As could be construed in these shake ups, all efforts seemed to have been designed to prioritize efficiency of the government. However, punishing dissent and rewarding supporters often go along with situations of this nature. It will be clear in the formation of the next government if all intentions were for the good of the nation or actions that are in circumspect disciplinary among the SPLM's heavy weights.  The dissolution has already been believed by many as targeting the removal of the vice president, Riek Machar Teny, who had on numerous occasions, criticized the government while voicing his wish to lead the party into the next elections.

The president’s application of his constitutional prerogative was the second since he took power as the new country’s first bearer of the highest office after independence. He had reshuffled the same government in 2010, but with least panic from the streets. Many more were expected but did not materialize. As some residents in Juba confirmed, the situation had since changed. The city remained tensed; making the likelihood for a bang of any kind to disrupt the day. On the other hand, citizens who have been calling out for the government to do more are now shy of praise even though their wishes are being slowly fulfilled. The need for effective service delivery had been overshadowed by fear of violent reprisal from demoted government officials who might be left out of the incoming government; especially from the outgoing vice president and his supporters. However, I am of the belief that Riek Machar had done his calculations correctly and the presumptions many might have for him have something to do with his past, not his present.

Cognizant of the oil shutdown and the war with the Sudan in Panthou, South Sudanese see this second reshuffle as exceedingly bizarre but on equal terms with previous actions in which proper plans were reserved to be attempted afterward. The plan is now for the president to sit down with his advisers and do the mammoth task of selecting the cabinet while the government in Juba remains literally in the hands of technocrats in the respective ministries. It was simple to set the pace of restructuring, but the enormity of the task at hand might likely require weeks to complete. That would leave a vacuum for possible unruliness.  The president must act fast and in the approved manner in his government formation.

Can the president be encouraged to be a little harder? If president Kiir is to be believed and trusted, he has to do a bit more. Whether internal party wrangling for leadership might have caused the dissolution, South Sudanese and the world are wishing to see that 75 officials whom he sent letters to return the stolen $4 billion must not show faces in his next government.
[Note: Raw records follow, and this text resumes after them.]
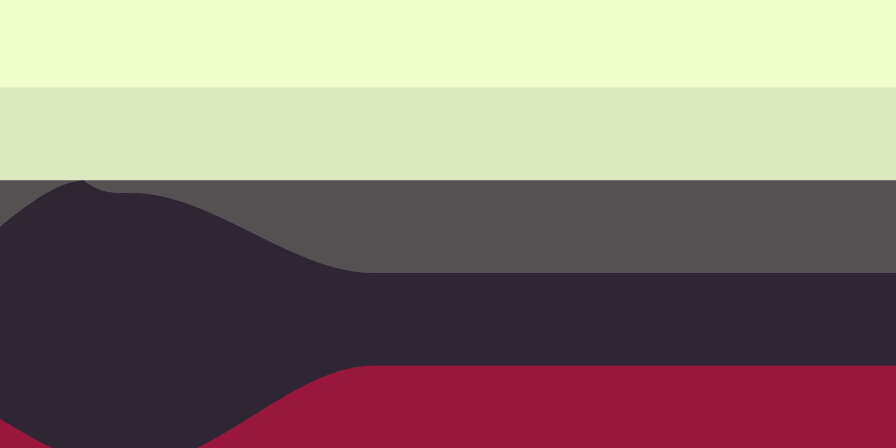
A Shadertoy shader for this background:

```glsl
// Five flat horizontal bands, the dark one swelling into a smooth bulge at left.

const vec3 CREAM    = vec3(0.937, 1.000, 0.804);
const vec3 SAGE     = vec3(0.863, 0.914, 0.745);
const vec3 GREY     = vec3(0.333, 0.318, 0.322);
const vec3 AUBERGINE = vec3(0.180, 0.149, 0.200);
const vec3 CRIMSON  = vec3(0.600, 0.090, 0.235);

const float BAND_HEIGHT = 0.207;
const float CREAM_BASE  = 0.8047;

// Lower edge of a band, counted downward from the cream one
float bandBase(float index) {
    return CREAM_BASE - index * BAND_HEIGHT;
}

// Smooth fall from 1 to 0 between two positions
float fall(float start, float end, float x) {
    return 1.0 - smoothstep(start, end, x);
}

// Rise of the dark band's upper edge: a crest, a small notch, a long slope
float upperSwell(float x) {
    float crest = BAND_HEIGHT * smoothstep(-0.195, 0.195, x);
    float notch = 0.0273 * pow(max((0.279 - x) / 0.0911, 0.0), 2.7);
    float slope = 0.1784 * fall(0.294, 0.833, x);
    return min(crest, slope + notch);
}

// Drop of the dark band's lower edge
float lowerSwell(float x) {
    float entry = smoothstep(-0.288, 0.266, x);
    float exit = fall(0.294, 0.833, x);
    return 0.224 * min(entry, exit);
}

// Antialiased coverage of the area below an edge
float below(float edge, float y, float pixel) {
    return clamp((edge - y) / pixel + 0.5, 0.0, 1.0);
}

void mainImage(out vec4 fragColor, in vec2 fragCoord) {
    // Canvas height is one unit
    vec2 p = fragCoord / iResolution.y;
    float pixel = 1.0 / iResolution.y;

    // Paint the bands from top to bottom
    vec3 color = CREAM;
    color = mix(color, SAGE, below(bandBase(0.0), p.y, pixel));
    color = mix(color, GREY, below(bandBase(1.0), p.y, pixel));

    float darkTop = bandBase(2.0) + upperSwell(p.x);
    float darkBottom = bandBase(3.0) - lowerSwell(p.x);
    color = mix(color, AUBERGINE, below(darkTop, p.y, pixel));
    color = mix(color, CRIMSON, below(darkBottom, p.y, pixel));

    fragColor = vec4(color, 1.0);
}
```
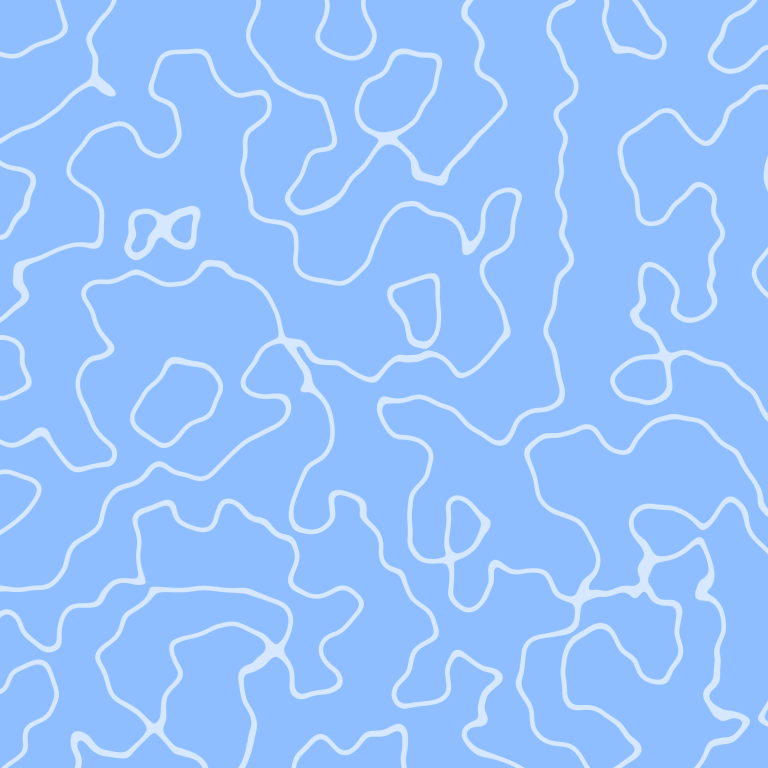
This texture is drawn by a Shadertoy shader. Its source:

```glsl
// Pale winding contour lines that pool where they meet, on a sky blue ground.

// Integer hash: one random unit vector per lattice point
vec2 randomDirection(ivec2 cell) {
    uvec2 v = uvec2(cell) * 1664525u + 1013904223u;
    v.x += v.y * 1664525u;
    v.y += v.x * 1664525u;
    v ^= v >> 16u;
    v.x += v.y * 1664525u;
    v.y += v.x * 1664525u;
    v ^= v >> 16u;
    return normalize(vec2(v & 65535u) / 65535.0 - 0.50001);
}

float gradientNoise(vec2 p) {
    ivec2 cell = ivec2(floor(p));
    vec2 f = fract(p);
    vec2 fade = f * f * f * (f * (f * 6.0 - 15.0) + 10.0);
    float sum = 0.0;
    for (int y = 0; y < 2; y++) {
        for (int x = 0; x < 2; x++) {
            vec2 corner = vec2(x, y);
            vec2 weight = mix(1.0 - fade, fade, corner);
            sum += weight.x * weight.y * dot(randomDirection(cell + ivec2(x, y)), f - corner);
        }
    }
    return sum;
}

// Broad swells plus a finer octave that makes the lines wobble
float heightField(vec2 uv) {
    return gradientNoise(uv * 10.0 + 3.7) + 0.3 * gradientNoise(uv * 20.0 + 41.3);
}

void mainImage(out vec4 fragColor, in vec2 fragCoord) {
    vec2 uv = fragCoord / iResolution.y;
    float pixel = 1.0 / iResolution.y;

    // Height and its slope by central differences
    float height = heightField(uv);
    vec2 e = vec2(0.0005, 0.0);
    vec2 gradient = vec2(heightField(uv + e.xy) - heightField(uv - e.xy),
                         heightField(uv + e.yx) - heightField(uv - e.yx)) / (2.0 * e.x);
    float slope = length(gradient);

    // Nearly even line width on slopes, widening where the field is flat
    float band = 0.0027 * length(vec2(slope, 7.0));
    float edge = (abs(height) - band) / max(slope, 1.0);
    float line = 1.0 - smoothstep(-0.75 * pixel, 0.75 * pixel, edge);

    vec3 skyBlue = vec3(0.557, 0.745, 1.0);
    vec3 paleBlue = vec3(0.84, 0.91, 1.0);
    fragColor = vec4(mix(skyBlue, paleBlue, line), 1.0);
}
```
Of course if the wells of the decrees have not run dry, expectations are that few remaining decrees must be channeled toward the formation of investigation committees to probe the whereabouts of $4 billion for the benefit of the impoverished citizens.
Martin Garang is a South Sudanese living in Australia. He can be reached at garangaher@hotmail.com